Code quality should be a high priority for a coder. NDepend is a tool that helps coders to sniff out the smells in their code. After a friendly chat with the NDepend's author, Patrick Smacchia, I got started using the tool on my projects.
Installation on Linux
The functionality of NDepend on Linux or Mac is not as expansive as on Windows. Installing NDepend on Linux is described here. It boils down to downloading the binaries and running a command to register the license. After registering the license, you can generate a report for a solution. Applying NDepend to a solution is fairly simple. The CLI creates a .ndproj file that we can use to generate a report. Report generation is the same functionality that you would use in a build server and is in an HTML format. I simply host this on a local web server.
NDepend gives you a score on the amount of technical debt in your solution. I'm quite happy that I've received an "A" rating. However, my code isn't perfect. 3.52% debt as you can see. There are many things that the report picks up that Visual Studio or Rider doesn't. Here are some of the things that I experienced.
- Smurf detection: 'Avoid prefixing the type name with parent namespace name'. It does happen quite a bit in my code base.
- Avoid methods with too many parameters: This is often a sign that the method does too much and the code should be split up.
- Avoid types being too big: This rule matches types with more than 200 lines of code.
- Avoid having different types with the same name.
- Attribute class name should be suffixed with 'Attribute'
- Avoid non-readonly static fields.
NDepend lets you see the debt per namespace.
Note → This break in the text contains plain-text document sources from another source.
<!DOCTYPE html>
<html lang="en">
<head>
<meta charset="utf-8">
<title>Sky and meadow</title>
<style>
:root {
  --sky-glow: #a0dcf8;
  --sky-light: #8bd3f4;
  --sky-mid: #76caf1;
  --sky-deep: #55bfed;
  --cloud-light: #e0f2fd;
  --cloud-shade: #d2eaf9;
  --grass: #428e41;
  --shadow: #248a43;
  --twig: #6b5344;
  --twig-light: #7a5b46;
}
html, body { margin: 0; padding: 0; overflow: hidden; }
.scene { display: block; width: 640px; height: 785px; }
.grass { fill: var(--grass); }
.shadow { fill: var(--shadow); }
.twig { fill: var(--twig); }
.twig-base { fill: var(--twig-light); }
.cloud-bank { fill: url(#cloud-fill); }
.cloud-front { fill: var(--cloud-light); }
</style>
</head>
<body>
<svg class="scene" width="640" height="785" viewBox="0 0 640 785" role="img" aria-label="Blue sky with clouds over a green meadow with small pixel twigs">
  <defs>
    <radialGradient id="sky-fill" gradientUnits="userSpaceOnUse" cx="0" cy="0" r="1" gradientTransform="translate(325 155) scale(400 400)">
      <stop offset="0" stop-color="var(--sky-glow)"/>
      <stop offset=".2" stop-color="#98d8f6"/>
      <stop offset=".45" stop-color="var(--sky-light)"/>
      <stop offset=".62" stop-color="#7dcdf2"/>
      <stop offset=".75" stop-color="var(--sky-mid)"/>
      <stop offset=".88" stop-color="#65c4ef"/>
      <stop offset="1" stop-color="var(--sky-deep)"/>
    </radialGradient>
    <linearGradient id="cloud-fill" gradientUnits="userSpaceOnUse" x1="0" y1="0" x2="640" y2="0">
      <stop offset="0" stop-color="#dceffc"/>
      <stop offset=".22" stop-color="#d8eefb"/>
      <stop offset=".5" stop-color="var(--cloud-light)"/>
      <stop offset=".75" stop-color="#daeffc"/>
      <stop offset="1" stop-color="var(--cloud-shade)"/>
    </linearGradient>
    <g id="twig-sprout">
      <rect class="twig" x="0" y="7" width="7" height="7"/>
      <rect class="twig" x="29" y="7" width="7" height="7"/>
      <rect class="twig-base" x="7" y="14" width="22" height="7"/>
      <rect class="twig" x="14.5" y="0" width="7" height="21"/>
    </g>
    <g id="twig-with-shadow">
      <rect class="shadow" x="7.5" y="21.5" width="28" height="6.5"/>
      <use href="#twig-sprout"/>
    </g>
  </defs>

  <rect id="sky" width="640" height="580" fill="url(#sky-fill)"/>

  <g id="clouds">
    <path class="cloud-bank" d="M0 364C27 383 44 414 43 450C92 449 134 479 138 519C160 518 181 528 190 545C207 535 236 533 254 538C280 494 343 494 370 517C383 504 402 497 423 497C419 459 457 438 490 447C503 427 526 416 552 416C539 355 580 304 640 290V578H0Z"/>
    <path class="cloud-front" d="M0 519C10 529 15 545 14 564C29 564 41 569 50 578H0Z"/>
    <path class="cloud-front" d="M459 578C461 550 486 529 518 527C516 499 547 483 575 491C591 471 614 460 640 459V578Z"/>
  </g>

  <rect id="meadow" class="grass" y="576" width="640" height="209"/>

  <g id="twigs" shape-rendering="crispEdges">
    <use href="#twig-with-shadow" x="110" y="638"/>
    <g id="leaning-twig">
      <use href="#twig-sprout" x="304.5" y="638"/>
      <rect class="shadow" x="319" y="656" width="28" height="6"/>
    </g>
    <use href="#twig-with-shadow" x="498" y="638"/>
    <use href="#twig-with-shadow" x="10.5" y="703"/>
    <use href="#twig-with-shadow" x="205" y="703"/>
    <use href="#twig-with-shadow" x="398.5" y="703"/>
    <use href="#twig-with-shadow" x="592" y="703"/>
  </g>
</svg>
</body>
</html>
A nice way to determine debt in a certain area of your code. You can also set the parts of your code that don't need to be analyzed.
A few improvements on the Linux side
NDepend does offer the functionality for Linux and Mac users, but the richest experience is offered to Windows users.
- Tooling for VS code or Rider: Visual Studio has a plugin, but no other IDEs has this.
- A nicer CLI experience: Calling dotnet with a fixed path isn't the perfect CLI experience. Perhaps offering NDepend as a dotnet tool that can be updated with ease. Maybe something like this: "dotnet ndepend $path $project"?
Just scratching the surface
I've just been using the tool for a few weeks and will be exploring NDepend more in the future. I recommend reading about the rules to truly understand the scope of this project.